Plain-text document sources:
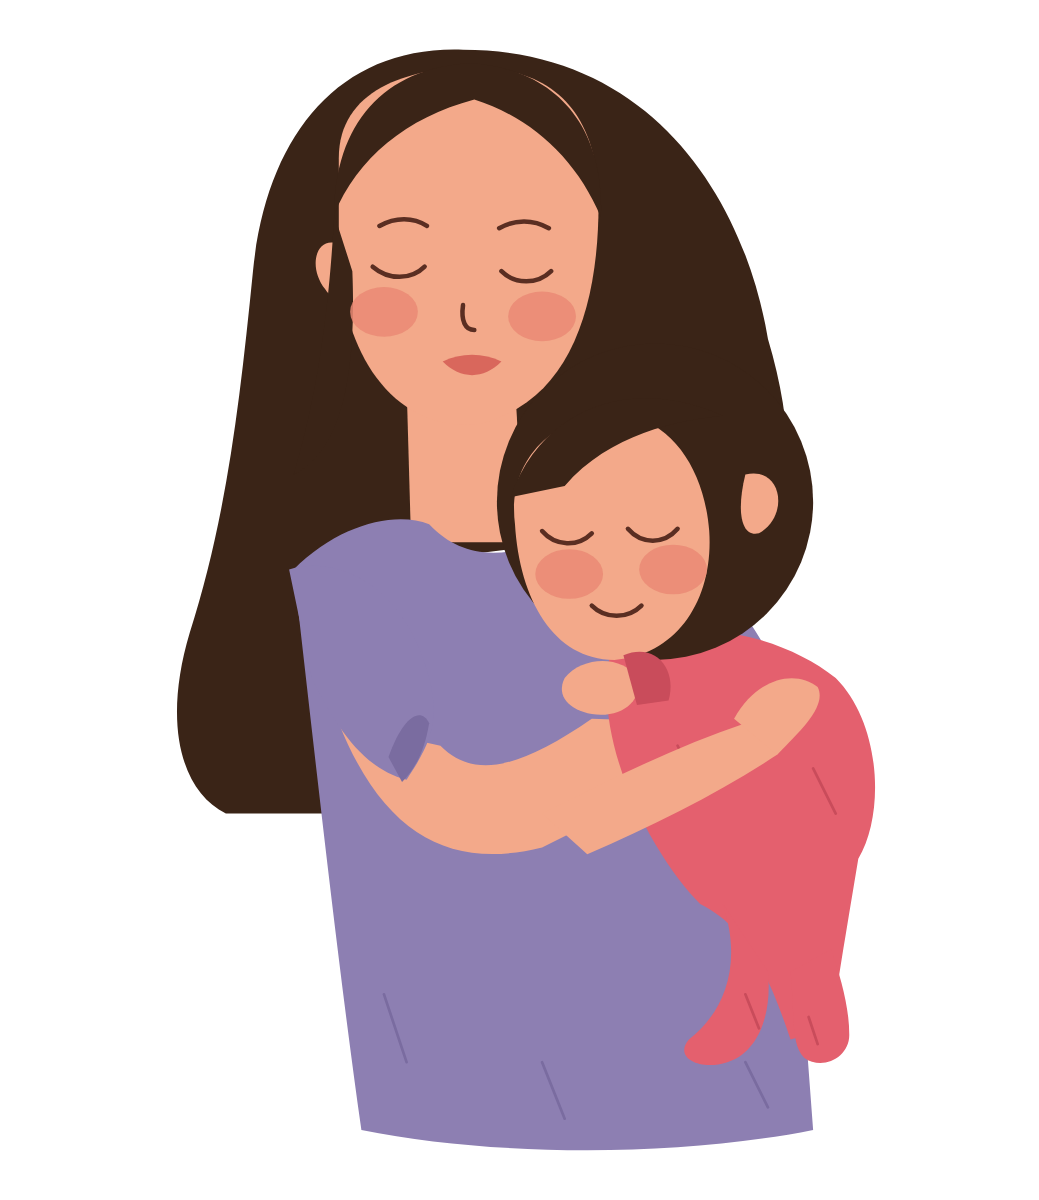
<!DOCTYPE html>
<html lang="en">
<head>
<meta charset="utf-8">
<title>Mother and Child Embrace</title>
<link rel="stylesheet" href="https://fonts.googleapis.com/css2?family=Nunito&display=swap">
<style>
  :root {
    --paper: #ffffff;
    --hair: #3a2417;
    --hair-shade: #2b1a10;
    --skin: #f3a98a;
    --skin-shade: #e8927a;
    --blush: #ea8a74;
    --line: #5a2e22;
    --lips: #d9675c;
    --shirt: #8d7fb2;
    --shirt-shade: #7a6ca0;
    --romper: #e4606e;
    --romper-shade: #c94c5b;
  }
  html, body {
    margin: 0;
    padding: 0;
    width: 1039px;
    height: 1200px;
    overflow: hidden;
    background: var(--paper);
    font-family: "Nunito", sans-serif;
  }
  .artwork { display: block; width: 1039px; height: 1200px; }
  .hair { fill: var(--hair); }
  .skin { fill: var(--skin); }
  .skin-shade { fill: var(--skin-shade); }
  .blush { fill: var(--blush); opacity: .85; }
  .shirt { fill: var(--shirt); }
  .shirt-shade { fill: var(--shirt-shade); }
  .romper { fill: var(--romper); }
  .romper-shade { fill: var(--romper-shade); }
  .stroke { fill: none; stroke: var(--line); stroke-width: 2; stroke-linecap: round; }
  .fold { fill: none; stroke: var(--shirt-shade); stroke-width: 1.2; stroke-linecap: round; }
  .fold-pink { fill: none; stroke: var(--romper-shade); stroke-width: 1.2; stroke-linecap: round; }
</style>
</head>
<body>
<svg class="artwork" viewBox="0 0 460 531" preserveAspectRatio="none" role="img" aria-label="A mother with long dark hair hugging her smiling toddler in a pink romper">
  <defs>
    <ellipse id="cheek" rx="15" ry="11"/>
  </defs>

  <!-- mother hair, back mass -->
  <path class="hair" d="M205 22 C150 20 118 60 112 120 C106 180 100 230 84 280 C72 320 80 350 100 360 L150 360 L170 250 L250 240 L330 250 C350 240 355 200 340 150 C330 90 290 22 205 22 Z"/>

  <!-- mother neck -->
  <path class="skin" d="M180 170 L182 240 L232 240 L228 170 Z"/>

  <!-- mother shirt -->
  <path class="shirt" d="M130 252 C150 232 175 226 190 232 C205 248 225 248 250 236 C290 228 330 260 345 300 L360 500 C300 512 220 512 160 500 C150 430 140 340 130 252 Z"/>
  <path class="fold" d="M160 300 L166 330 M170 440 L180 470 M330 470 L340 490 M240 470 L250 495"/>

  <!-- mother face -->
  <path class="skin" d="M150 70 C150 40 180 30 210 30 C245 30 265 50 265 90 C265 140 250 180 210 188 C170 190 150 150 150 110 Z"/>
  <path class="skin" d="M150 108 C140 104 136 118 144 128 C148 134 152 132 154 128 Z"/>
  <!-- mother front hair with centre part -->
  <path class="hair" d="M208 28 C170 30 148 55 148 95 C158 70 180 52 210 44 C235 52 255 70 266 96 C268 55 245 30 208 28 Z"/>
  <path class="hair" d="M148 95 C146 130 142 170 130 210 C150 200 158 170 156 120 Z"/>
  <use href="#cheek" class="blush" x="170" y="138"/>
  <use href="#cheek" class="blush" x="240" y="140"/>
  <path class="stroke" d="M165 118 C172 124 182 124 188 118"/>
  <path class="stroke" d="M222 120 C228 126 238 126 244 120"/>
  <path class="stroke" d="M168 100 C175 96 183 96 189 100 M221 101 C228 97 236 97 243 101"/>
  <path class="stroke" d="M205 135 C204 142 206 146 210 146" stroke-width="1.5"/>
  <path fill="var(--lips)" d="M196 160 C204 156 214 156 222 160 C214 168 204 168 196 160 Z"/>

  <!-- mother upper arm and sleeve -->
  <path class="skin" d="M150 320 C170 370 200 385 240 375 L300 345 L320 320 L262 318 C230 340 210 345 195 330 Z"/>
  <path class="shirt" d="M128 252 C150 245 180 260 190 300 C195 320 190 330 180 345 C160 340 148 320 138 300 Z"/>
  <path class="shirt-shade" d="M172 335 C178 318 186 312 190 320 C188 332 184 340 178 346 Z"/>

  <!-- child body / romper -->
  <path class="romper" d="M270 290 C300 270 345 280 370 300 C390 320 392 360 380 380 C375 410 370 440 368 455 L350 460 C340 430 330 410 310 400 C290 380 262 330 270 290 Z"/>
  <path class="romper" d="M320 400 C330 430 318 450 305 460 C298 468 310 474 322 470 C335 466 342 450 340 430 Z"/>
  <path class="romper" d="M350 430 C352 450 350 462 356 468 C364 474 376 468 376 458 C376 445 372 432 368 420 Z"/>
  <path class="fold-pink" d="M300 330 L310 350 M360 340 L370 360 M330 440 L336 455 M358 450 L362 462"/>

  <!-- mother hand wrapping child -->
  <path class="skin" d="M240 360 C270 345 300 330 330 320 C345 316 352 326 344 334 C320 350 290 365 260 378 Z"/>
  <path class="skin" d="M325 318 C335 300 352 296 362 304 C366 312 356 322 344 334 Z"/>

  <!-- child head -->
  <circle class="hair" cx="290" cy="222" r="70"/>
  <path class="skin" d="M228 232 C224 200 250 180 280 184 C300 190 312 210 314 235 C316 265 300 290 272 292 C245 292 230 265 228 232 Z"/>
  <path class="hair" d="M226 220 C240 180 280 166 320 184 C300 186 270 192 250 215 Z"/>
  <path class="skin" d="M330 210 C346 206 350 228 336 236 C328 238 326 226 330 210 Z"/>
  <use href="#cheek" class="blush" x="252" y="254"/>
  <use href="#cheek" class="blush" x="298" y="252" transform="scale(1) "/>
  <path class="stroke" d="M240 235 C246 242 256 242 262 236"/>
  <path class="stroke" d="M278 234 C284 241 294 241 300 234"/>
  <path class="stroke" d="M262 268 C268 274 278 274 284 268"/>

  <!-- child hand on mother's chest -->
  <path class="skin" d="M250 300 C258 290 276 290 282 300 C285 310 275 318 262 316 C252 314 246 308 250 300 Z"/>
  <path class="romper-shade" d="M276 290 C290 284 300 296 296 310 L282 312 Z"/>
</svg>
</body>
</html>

* * *

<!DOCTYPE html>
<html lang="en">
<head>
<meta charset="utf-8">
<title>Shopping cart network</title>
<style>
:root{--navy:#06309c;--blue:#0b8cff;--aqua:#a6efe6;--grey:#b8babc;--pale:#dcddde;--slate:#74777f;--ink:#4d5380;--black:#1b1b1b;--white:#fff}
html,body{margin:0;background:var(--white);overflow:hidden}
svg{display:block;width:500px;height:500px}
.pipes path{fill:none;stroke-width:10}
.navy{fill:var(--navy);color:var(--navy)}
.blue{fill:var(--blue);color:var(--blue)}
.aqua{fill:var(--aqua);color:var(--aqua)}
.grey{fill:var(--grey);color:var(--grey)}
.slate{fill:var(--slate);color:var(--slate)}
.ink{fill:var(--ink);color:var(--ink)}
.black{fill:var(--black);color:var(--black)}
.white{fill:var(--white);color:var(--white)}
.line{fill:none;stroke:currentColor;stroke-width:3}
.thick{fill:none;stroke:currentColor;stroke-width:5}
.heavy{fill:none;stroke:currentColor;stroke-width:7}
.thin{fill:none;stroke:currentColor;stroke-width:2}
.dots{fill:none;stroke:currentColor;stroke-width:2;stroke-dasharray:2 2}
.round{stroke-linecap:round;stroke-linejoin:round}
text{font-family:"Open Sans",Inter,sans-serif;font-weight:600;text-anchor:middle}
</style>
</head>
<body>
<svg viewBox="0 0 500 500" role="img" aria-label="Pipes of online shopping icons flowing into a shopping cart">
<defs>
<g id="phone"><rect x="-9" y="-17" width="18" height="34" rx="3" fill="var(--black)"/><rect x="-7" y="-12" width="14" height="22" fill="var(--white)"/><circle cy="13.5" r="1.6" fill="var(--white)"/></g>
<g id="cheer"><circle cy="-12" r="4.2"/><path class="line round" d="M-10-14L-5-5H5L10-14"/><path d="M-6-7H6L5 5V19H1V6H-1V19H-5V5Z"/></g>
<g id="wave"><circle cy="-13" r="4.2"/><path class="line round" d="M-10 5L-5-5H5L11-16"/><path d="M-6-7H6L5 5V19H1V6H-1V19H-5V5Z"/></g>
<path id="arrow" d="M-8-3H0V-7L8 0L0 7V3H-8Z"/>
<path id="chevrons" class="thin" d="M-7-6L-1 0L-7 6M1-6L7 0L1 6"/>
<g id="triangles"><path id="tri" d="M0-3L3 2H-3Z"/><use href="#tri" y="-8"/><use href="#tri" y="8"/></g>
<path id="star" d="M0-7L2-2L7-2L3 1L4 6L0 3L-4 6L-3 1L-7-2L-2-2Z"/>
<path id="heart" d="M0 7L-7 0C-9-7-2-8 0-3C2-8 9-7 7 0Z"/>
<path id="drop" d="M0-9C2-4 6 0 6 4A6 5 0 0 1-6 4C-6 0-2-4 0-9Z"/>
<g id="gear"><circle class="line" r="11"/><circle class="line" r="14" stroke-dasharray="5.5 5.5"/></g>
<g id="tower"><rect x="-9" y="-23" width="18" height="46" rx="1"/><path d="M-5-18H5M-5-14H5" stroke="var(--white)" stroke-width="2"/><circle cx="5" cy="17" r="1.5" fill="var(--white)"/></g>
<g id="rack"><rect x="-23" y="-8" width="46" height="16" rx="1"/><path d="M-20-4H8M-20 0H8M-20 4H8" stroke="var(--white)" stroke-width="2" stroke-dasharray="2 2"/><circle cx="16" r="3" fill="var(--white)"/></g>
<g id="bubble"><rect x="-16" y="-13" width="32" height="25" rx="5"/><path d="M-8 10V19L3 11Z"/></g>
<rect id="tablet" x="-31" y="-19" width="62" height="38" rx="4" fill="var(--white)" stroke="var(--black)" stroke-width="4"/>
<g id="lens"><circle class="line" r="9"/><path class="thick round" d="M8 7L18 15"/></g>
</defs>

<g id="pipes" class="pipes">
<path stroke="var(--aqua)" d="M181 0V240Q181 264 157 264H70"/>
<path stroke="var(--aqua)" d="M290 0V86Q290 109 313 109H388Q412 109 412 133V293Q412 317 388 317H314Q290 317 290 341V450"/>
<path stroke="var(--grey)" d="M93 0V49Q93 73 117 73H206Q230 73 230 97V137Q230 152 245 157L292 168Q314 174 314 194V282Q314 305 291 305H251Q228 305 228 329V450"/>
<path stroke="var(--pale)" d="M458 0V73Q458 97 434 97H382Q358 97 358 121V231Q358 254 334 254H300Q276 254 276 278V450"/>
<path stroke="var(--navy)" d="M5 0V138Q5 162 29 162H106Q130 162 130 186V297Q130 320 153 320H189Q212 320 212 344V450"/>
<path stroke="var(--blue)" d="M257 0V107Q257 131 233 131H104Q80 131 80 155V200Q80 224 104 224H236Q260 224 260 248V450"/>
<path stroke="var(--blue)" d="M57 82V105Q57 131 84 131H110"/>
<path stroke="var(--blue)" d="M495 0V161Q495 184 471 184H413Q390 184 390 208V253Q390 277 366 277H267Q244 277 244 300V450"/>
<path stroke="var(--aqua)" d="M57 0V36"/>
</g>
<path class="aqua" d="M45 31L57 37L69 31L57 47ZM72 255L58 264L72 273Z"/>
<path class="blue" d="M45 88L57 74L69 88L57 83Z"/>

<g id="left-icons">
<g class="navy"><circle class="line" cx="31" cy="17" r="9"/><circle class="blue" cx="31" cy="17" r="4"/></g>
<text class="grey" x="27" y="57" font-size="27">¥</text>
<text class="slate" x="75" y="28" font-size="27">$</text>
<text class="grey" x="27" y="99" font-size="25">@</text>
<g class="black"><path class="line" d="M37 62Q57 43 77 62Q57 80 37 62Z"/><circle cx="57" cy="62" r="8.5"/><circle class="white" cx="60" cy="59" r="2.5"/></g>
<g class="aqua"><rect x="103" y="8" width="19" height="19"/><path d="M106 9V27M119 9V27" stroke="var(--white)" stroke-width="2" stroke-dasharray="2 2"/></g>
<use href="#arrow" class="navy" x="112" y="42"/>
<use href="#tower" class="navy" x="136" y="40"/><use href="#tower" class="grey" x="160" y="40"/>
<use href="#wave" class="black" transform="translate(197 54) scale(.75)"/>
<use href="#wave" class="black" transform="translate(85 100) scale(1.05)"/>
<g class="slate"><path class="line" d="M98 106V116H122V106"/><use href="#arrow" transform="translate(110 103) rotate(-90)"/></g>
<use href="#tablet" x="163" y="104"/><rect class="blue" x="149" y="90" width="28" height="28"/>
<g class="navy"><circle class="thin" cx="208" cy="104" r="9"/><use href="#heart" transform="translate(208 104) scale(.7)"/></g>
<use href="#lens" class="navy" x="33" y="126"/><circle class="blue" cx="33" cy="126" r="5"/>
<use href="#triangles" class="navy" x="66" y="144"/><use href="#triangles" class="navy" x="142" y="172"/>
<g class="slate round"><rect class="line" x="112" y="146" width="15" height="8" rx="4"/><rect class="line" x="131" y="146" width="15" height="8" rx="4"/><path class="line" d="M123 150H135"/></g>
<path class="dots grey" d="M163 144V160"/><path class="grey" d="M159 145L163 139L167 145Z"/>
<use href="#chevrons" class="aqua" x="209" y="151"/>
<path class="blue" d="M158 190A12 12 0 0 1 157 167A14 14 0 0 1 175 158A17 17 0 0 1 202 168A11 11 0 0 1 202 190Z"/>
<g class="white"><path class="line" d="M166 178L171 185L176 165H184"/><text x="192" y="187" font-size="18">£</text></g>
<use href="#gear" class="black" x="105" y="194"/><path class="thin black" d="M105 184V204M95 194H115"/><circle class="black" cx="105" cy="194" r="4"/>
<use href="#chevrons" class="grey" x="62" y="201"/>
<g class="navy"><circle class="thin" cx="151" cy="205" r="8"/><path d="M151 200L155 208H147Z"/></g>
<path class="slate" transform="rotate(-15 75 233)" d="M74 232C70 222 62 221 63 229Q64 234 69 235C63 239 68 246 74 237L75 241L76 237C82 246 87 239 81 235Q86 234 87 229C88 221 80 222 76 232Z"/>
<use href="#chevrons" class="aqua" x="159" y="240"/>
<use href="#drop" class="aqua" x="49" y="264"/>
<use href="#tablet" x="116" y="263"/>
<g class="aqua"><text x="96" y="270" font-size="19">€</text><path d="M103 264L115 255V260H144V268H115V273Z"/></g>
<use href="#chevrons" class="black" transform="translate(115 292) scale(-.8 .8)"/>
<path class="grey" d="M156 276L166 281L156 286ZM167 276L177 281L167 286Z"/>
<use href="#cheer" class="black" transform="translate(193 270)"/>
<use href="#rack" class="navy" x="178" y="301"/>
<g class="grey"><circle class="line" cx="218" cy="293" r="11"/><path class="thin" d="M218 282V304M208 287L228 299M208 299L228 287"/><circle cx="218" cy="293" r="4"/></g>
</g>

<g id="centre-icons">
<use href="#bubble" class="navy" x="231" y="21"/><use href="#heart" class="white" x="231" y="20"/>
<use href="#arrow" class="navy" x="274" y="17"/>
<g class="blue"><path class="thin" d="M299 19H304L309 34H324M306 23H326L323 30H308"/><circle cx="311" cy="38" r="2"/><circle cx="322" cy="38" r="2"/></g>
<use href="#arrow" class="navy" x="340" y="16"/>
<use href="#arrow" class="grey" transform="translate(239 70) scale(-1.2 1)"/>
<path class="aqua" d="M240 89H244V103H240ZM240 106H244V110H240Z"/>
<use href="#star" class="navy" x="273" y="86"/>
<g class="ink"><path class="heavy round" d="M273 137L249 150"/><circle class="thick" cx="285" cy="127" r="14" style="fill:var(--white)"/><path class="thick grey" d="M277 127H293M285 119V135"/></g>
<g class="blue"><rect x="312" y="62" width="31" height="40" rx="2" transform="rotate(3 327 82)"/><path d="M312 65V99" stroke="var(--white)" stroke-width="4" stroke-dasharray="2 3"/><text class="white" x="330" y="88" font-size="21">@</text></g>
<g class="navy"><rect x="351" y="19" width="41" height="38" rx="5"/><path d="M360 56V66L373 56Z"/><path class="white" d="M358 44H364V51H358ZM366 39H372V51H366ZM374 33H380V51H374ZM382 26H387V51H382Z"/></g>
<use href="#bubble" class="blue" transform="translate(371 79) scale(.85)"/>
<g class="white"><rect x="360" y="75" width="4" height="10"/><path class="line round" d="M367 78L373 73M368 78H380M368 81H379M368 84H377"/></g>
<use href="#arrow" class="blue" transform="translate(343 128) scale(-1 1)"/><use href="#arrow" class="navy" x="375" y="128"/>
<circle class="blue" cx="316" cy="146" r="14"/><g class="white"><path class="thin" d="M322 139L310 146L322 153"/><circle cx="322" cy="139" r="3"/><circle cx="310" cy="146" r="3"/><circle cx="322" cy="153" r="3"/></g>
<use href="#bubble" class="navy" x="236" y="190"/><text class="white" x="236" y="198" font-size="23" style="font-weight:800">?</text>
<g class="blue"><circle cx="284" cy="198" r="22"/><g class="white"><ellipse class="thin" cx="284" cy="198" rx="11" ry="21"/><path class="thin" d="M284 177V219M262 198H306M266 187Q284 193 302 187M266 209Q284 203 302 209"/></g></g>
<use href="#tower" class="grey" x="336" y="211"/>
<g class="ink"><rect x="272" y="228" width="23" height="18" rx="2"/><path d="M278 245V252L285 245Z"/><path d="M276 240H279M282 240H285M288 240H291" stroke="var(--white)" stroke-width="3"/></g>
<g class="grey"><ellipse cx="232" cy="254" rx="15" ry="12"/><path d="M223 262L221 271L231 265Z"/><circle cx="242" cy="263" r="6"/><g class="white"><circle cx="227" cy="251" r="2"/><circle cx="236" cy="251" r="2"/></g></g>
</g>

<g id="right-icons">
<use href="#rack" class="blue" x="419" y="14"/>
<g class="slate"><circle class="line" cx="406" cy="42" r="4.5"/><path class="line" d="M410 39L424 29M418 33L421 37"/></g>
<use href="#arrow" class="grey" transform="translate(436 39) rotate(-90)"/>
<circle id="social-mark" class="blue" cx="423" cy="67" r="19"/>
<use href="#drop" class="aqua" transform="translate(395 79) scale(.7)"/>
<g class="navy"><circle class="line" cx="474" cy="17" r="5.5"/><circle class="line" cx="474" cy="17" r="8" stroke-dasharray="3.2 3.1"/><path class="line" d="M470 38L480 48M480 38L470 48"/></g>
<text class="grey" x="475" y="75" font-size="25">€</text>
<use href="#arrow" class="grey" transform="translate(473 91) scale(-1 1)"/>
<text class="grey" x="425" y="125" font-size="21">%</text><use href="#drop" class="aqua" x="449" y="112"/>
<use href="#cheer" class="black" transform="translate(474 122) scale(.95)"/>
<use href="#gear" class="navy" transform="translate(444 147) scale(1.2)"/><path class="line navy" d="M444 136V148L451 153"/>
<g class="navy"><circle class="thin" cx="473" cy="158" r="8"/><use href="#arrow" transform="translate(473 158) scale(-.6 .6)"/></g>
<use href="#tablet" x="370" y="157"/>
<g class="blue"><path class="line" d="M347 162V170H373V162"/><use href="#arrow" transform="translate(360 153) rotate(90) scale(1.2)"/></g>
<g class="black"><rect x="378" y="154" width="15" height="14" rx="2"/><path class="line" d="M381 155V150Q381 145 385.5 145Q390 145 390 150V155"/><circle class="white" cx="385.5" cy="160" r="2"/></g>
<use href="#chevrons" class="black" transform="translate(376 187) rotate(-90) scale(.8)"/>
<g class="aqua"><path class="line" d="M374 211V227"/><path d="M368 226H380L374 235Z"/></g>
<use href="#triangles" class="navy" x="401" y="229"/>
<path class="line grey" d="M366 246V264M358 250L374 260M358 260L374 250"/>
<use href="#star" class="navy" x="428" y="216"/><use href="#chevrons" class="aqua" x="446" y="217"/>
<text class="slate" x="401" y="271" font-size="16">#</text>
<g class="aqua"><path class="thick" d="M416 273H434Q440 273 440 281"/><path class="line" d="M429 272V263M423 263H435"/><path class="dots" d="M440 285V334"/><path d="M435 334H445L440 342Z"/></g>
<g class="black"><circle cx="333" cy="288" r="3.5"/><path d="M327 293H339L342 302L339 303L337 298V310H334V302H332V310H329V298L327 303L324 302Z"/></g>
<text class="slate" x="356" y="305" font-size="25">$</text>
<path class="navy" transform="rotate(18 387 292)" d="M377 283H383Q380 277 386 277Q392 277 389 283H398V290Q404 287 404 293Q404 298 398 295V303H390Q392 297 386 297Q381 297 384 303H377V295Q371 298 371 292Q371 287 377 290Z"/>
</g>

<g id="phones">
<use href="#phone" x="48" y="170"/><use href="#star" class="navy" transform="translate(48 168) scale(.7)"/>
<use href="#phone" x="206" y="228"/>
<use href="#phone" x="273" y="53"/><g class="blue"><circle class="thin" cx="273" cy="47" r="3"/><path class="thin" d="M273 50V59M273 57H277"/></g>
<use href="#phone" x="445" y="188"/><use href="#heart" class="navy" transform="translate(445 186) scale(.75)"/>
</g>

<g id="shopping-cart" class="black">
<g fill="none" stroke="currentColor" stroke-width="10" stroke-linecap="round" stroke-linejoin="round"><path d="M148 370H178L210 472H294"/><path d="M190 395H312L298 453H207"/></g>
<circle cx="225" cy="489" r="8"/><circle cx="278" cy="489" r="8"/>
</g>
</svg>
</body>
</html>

--- Problem to solve ---
Tally the lines in the records containing the string "cheek"; output only the tally.

--- Answer to the exercise ---
5